And for academics who might be interested in getting involved with our Network?
So even if a researcher from any of the academic institutions in the UK would be interested in connecting to the Network in general, contact with any of the theme leaders. If you’re interested in, you know, healthcare and wellbeing, please contact me and we can talk you through the options. And there are the possibilities in terms of collaborations and also what is the right thing for you? What is the right mechanism of support for you? But what I will also say is that there is a huge community of people who are willing to go beyond just the pure academic endeavor and, you know, either drive the creation of startups, you know, the licenses of their technology, the adaptation of science that was done in academia into innovative products and services, and that, you know, you can be one of them, and that we are very keen to connect to you, to hear about you, and see how the Network of the Catapults can support you.
Another thing which is very important is many of us are academics, so we don’t belong to the Catapults. And in that sense we can provide you with an advisory support as if that would be for ourselves as well, because we do understand the problems you have, we do understand also the challenges and the barriers that every academic experiences in the universities in the UK.
And finally just a general word on the first tranche of applications that you’ve seen so far.
I think the first tranche of applications show that there is a huge amount of technology and know-how and expertise out there in academic institutions that A) hasn’t been tapped up on by industry. And B) that there is an important gap between what we have to offer and what industry is currently having access to. And that is something we need to bridge one way or another. It also shows that there are researchers that still need support to bring their technology further within academia before they can be at a stage where they will be attractive to industry and that you can save a lot of time and money and get a lot of help to build more focus in the research if you’re interested to do so by talking to us early on.
So don’t leave the the contacting academic institutions and the theme leaders are in there in the Network+ or don’t leave the talking to the Catapult to the last moment in your applications. Engage early on and I’m absolutely convinced also from a number of the proposals we saw that are particularly strong are when that connectivity between academia and the Catapults has happened well ahead of the submission, they’ve listed really great proposals that, you know, we’re really keen to support, to fund and to take them forward.
The second tranche of our Researchers in Residence scheme goes live on 20 April.

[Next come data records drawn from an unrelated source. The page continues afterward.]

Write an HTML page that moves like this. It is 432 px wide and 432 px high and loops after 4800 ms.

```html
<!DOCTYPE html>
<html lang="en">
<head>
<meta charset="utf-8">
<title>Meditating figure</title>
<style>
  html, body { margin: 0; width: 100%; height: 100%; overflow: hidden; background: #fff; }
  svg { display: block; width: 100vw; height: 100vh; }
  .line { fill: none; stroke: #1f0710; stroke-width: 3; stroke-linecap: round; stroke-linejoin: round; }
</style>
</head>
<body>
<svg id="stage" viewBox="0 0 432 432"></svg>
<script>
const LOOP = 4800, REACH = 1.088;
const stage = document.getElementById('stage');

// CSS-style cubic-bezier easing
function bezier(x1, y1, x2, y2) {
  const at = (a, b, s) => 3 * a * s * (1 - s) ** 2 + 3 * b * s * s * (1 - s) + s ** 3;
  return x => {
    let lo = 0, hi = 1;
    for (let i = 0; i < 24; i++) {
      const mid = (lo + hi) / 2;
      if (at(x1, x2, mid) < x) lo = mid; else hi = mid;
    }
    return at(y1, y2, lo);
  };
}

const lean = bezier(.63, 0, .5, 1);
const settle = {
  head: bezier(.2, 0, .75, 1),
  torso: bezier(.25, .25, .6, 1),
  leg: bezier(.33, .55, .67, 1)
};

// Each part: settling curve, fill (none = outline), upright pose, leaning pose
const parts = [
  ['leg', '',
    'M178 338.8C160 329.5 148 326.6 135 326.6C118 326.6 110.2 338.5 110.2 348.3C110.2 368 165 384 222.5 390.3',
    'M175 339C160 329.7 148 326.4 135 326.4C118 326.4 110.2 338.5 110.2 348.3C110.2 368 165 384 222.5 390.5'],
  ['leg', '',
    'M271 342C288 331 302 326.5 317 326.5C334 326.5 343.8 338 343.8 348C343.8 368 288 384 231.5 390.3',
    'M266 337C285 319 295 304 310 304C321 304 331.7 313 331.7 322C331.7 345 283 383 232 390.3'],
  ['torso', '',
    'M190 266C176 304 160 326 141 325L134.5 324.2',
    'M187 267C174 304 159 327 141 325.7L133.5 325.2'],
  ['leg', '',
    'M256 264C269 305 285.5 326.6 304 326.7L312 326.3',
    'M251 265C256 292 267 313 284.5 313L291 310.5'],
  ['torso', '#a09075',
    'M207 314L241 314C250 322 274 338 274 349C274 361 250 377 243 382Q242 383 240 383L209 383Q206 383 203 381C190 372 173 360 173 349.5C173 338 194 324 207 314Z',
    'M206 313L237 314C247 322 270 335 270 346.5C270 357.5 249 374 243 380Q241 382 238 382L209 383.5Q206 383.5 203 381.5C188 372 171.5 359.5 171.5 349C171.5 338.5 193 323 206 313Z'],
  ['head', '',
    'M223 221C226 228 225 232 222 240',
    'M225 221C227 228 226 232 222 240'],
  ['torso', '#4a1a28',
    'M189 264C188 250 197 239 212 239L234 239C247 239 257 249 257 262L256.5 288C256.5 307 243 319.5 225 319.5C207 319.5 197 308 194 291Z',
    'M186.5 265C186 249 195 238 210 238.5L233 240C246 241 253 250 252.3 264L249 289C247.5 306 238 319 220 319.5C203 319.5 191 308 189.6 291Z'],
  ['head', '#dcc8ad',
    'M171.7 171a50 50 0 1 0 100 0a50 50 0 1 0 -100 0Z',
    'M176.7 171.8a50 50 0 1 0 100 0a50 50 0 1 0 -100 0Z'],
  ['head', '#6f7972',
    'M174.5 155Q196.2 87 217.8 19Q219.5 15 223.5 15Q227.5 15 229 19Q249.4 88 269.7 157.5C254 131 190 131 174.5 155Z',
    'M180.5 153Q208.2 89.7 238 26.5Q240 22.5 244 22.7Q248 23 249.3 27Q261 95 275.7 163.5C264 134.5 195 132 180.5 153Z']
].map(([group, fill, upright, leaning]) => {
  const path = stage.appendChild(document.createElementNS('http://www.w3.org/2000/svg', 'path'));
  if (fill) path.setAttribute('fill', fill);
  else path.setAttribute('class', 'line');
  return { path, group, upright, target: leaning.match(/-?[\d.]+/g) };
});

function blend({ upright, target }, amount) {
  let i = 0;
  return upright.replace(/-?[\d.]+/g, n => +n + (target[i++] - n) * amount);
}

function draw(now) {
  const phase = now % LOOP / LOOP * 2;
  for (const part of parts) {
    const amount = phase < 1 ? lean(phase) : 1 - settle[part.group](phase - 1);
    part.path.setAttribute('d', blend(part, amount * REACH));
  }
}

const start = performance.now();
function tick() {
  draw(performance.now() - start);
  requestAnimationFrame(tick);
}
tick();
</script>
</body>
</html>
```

If you have a research proposal that fits within the Healthcare and Wellbeing space, contact Alex – firstname.lastname@example.org. Don’t forget to sign up for our free launch event to find out more information.
Calling all researchers! Tranche 3 of the Researchers in Residence scheme will be open to Expressions of Interest on 5th October